According to the Colorado Department of Transportation, distracted driving was a factor in 15,143 crashes on state roads in 2019, resulting in 4,361 injuries and 28 deaths. In a recent CDOT survey of driver behavior, an astonishing 92 percent of respondents admitted to driving distracted in the past seven days.

Texting is regarded as among the most dangerous of all distracted behaviors, largely because it demands so much attention, involving three distinct types of distraction: manual (taking hands off the wheel), visual (eyes off road), and cognitive (your mind isn’t on driving). Five seconds of texting while traveling at 55 miles per hour takes your eyes off the road for the length of an entire football field — and a lot can happen over that much time and distance. Almost all states, including Colorado, have passed laws banning texting while driving. Yet such laws are rarely enforced because it’s difficult to discern the behavior before it results in a crash.

Several months ago Denverite set out to explore Coloradans’ “massive cultural addiction” to smart phones and how that addiction influences driving behavior. A team of reporters fanned out across the city and observed hundreds of drivers on their phones at busy intersections. The report notes, “Colorado’s law was written to make texting behind the wheel a secondary offense. In practice, that means officers can only cite motorists if they see them texting or surfing the web and witness ‘careless and imprudent’ driving, as the law puts it.”

But that doesn’t mean we can’t take steps to discourage distracted driving. CDOT recommends putting your phone in “do not disturb” mode and minimizing other distractions. Select your car’s climate, entertainment and GPS settings before you embark. Have a passenger designated to respond to calls or messages while you’re on the road, or pull over if you need to check phone notifications or have a snack. In other words, avoid using your phone and especially texting while driving.

And, if you see another vehicle moving erratically or exhibiting other signs of a dangerously distracted driver, don’t hesitate to call the Colorado State Patrol at *277 to report it. But pull over before making that call.


For more than thirty years the attorneys at Franklin D. Azar & Associates have helped thousands of injured people obtain complete and timely compensation for their losses. Our proven track record and expertise have allowed us to grow into the largest personal-injury law firm in Colorado, with offices in Denver, Aurora, Thornton, Fort Collins, Greeley, Grand Junction, Colorado Springs, and Pueblo.
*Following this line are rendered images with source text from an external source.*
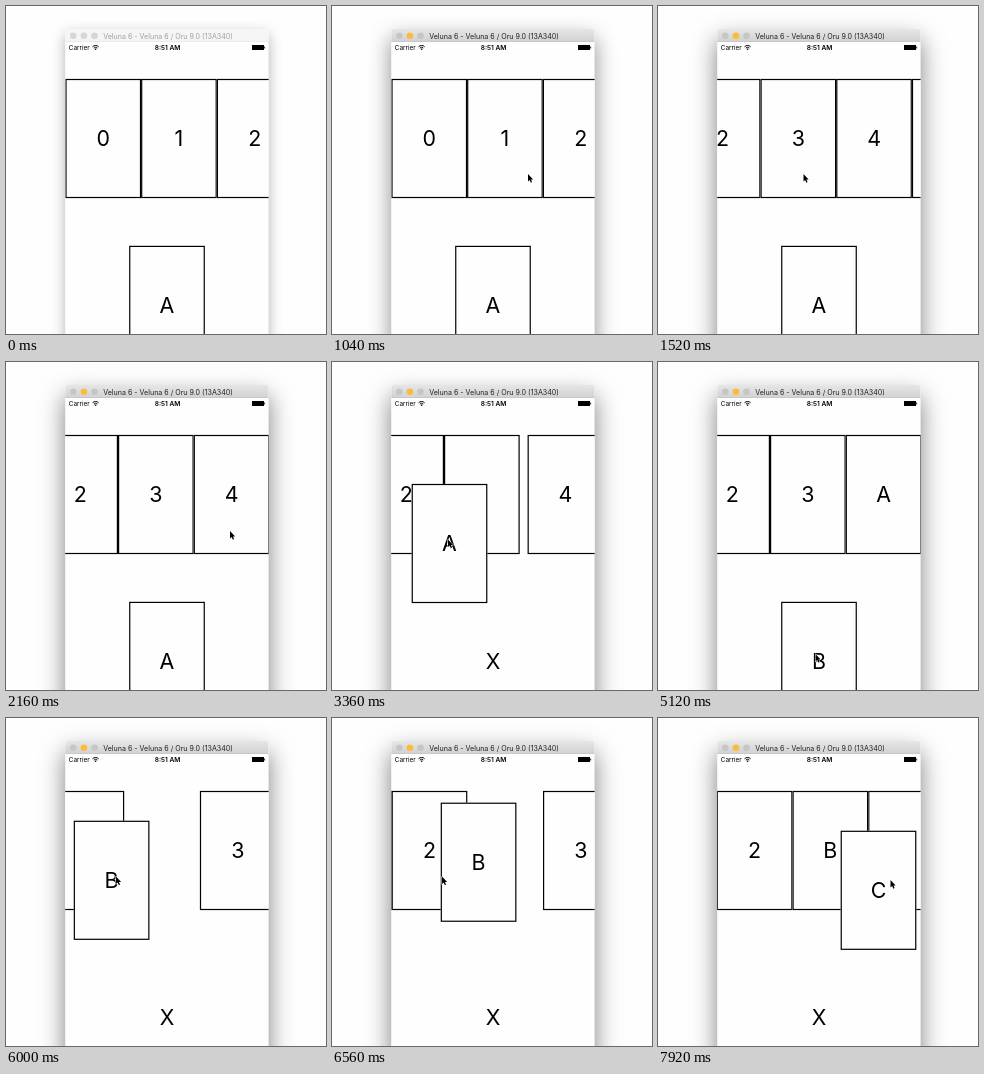
An HTML page with a canvas for the animation above (8 s loop, 320x328 px).

```html
<!DOCTYPE html>
<html lang="en">
<head>
<meta charset="utf-8">
<title>Drag and drop cards</title>
<style>
  html, body { margin: 0; width: 100%; height: 100%; overflow: hidden; background: #fefefe; }
  canvas { display: block; width: 320px; height: 328px; }
</style>
</head>
<body>
<canvas id="stage"></canvas>
<script>
const canvas = document.getElementById('stage');
const ctx = canvas.getContext('2d');
const ratio = window.devicePixelRatio || 1;
canvas.width = Math.round(320 * ratio);
canvas.height = Math.round(328 * ratio);

const LOOP = 8000, STEP = 80;
const FONT = 'Inter, "Open Sans", sans-serif';
const PAPER = '#fefefe';
const WIN = { x: 59.2, y: 23, w: 203.4, h: 420 };
const W = 75.7, H = 119.2;
const ROW = { x: 59.4, y: 132.5 };
const DECK = { x: 161, y: 299.4 };

// Swipe the row left, then pull it back with the pointer.
const SWIPE = { start: 1240, ms: 586, by: 253 };
const PULL = { start: 1840, ms: 320, by: 78.5 };
const EDGE_SPEED = 0.043; // px per ms while a card is held at the edge

const HAND = { show: 560, x: 203, y: 168 };
const moves = [
  { from: 560, to: 640, x: 196, y: 168 },
  { from: 1200, to: 1440, x: 145.5, y: 168 },
  { from: PULL.start, to: PULL.start + PULL.ms, x: 145.5 + PULL.by, y: 169 },
  { from: 2400, to: 2800, x: 164, y: 307 },
  { from: 2960, to: 3360, x: 116, y: 177.5 },
  { from: 3440, to: 4000, x: 185.5, y: 149.6 },
  { from: 4400, to: 5120, x: 157.5, y: 292 },
  { from: 5280, to: 6000, x: 110, y: 158.5 },
  { from: 6640, to: 7040, x: 216, y: 164 },
  { from: 7120, to: 7520, x: 164, y: 269 },
  { from: 7680, to: 7920, x: 232.5, y: 162 }
];

// slot: first number pushed aside; dx, dy: card centre relative to the pointer.
const cards = [
  { label: 'A', show: 0, lift: 2960, open: 3280, drop: 4240, slot: 4, dx: 1.5, dy: 4 },
  { label: 'B', show: 4640, lift: 5280, open: 5600, drop: 6400, slot: 3, dx: -4.4, dy: 3.8 },
  { label: 'C', show: 6800, lift: 7680, open: Infinity, drop: Infinity, slot: 4, dx: -12, dy: 10.3 }
];

const clamp = u => Math.min(1, Math.max(0, u));
const ramp = (t, start, ms) => clamp((t - start) / ms);
const smooth = u => u * u * (3 - 2 * u);
const easeOut = u => 1 - (1 - u) ** 2;
const mix = (a, b, u) => a + (b - a) * u;
const blend = (p, q, u) => ({ x: mix(p.x, q.x, u), y: mix(p.y, q.y, u) });

function pointer(t) {
  return moves.reduce((p, m) => blend(p, m, smooth(ramp(t, m.from, m.to - m.from))), HAND);
}

function scrollAt(t) {
  const swipe = SWIPE.by * easeOut(ramp(t, SWIPE.start, SWIPE.ms));
  const pull = PULL.by * smooth(ramp(t, PULL.start, PULL.ms));
  const edge = 542 * ramp(t, 5856, 542) - Math.max(0, t - 7901);
  return swipe - pull - EDGE_SPEED * edge;
}

// How many slots the inserted cards push a position to the right.
function pushed(t, slot, self) {
  return cards
    .filter(c => c !== self && c.slot <= slot)
    .reduce((sum, c) => sum + smooth(ramp(t, c.open, 400)), 0);
}

function rowPlace(t, slot, self) {
  const place = slot + pushed(t, slot, self);
  return { x: ROW.x + (place + .5) * W - scrollAt(t), y: ROW.y };
}

function cardPlace(t, card) {
  const hand = pointer(Math.min(t, card.drop));
  const held = { x: hand.x + card.dx, y: hand.y + card.dy };
  const dragged = blend(DECK, held, smooth(ramp(t, card.lift, 160)));
  return blend(dragged, rowPlace(t, card.slot, card), smooth(ramp(t, card.drop, 280)));
}

function text(str, x, y, size, color = '#000', weight = 400, align = 'center') {
  ctx.font = `${weight} ${size}px ${FONT}`;
  ctx.textAlign = align;
  ctx.fillStyle = color;
  ctx.fillText(str, x, y);
}

function disc(x, y, r, color) {
  ctx.fillStyle = color;
  ctx.beginPath();
  ctx.arc(x, y, r, 0, Math.PI * 2);
  ctx.fill();
}

function bigLabel(str, p) {
  text(str, p.x, p.y + 7.7, 21.4);
}

function drawCard(label, p) {
  const x = p.x - W / 2, y = p.y - H / 2;
  ctx.fillStyle = PAPER;
  ctx.fillRect(x, y, W, H);
  ctx.strokeStyle = '#000';
  ctx.lineWidth = 1.2;
  ctx.strokeRect(x + .6, y + .6, W - 1.2, H - 1.2);
  bigLabel(label, p);
}

function windowPath() {
  ctx.beginPath();
  ctx.roundRect(WIN.x, WIN.y, WIN.w, WIN.h, 3);
}

function drawShadow(focus) {
  ctx.save();
  ctx.shadowColor = `rgba(0,0,0,${mix(.3, .5, focus)})`;
  ctx.shadowBlur = mix(14, 25, focus) * ratio;
  ctx.shadowOffsetY = mix(5, 11, focus) * ratio;
  ctx.fillStyle = PAPER;
  windowPath();
  ctx.fill();
  ctx.restore();
}

function drawTitleBar(active) {
  const bar = ctx.createLinearGradient(0, 23, 0, 36);
  bar.addColorStop(0, active ? '#e6e6e6' : '#f6f6f6');
  bar.addColorStop(1, active ? '#d1d1d1' : '#f4f4f4');
  ctx.fillStyle = bar;
  ctx.fillRect(WIN.x, 23, WIN.w, 12.8);
  ctx.fillStyle = active ? '#b4b4b4' : '#dcdcdc';
  ctx.fillRect(WIN.x, 35.4, WIN.w, .5);
  const idle = active ? '#c6c6c6' : '#d6d6d6';
  for (let i = 0; i < 3; i++) {
    disc(67.3 + i * 10.6, 29.8, 3.3, active && i === 1 ? '#fdbb3c' : idle);
  }
  text('Veluna 6 - Veluna 6 / Oru 9.0 (13A340)', 162, 32.5, 7.1, active ? '#222' : '#a0a0a0');
}

function drawStatusBar() {
  text('Carrier', 62.8, 43.8, 6.4, '#000', 400, 'left');
  text('8:51 AM', 161.6, 43.8, 6.6, '#000', 600);
  ctx.strokeStyle = '#000';
  ctx.lineWidth = 1;
  for (const r of [2.4, 4.3]) {
    ctx.beginPath();
    ctx.arc(89.6, 43.8, r, -Math.PI * .75, -Math.PI * .25);
    ctx.stroke();
  }
  disc(89.6, 43.2, .8, '#000');
  ctx.fillStyle = '#000';
  ctx.fillRect(246, 39, 12, 5);
  ctx.fillRect(258.3, 40.5, .8, 2);
}

function drawCards(t) {
  for (let n = 0; n < 10; n++) drawCard(String(n), rowPlace(t, n));
  bigLabel('X', DECK);
  for (const card of cards) {
    if (t >= card.show) drawCard(card.label, cardPlace(t, card));
  }
}

function drawPointer(t) {
  if (t < HAND.show) return;
  const { x, y } = pointer(t);
  const arrow = new Path2D('M0 0V8.2L1.8 6.5L3.1 9.4L4.4 8.8L3.2 6H5.6Z');
  ctx.save();
  ctx.translate(x, y);
  ctx.lineJoin = 'round';
  ctx.lineWidth = 1.1;
  ctx.strokeStyle = '#fff';
  ctx.scale(.92, .92);
  ctx.stroke(arrow);
  ctx.fillStyle = '#000';
  ctx.fill(arrow);
  ctx.restore();
}

function draw(t) {
  ctx.setTransform(ratio, 0, 0, ratio, 0, 0);
  ctx.fillStyle = PAPER;
  ctx.fillRect(0, 0, 320, 328);
  drawShadow(ramp(t, 800, 320));
  ctx.save();
  windowPath();
  ctx.clip();
  drawCards(t);
  drawTitleBar(t >= 880);
  drawStatusBar();
  ctx.restore();
  drawPointer(t);
}

const start = performance.now();
function tick() {
  const t = (performance.now() - start) % LOOP;
  draw(Math.floor(t / STEP) * STEP);
  requestAnimationFrame(tick);
}
tick();
</script>
</body>
</html>
```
If you’ve been injured in a bus, car, truck, or motorcycle accident, you may be entitled to compensation.  Please call the car accident attorneys at FDAzar day or night at 720-372-2824 or contact us here for a free consultation and no-obligation evaluation of your case.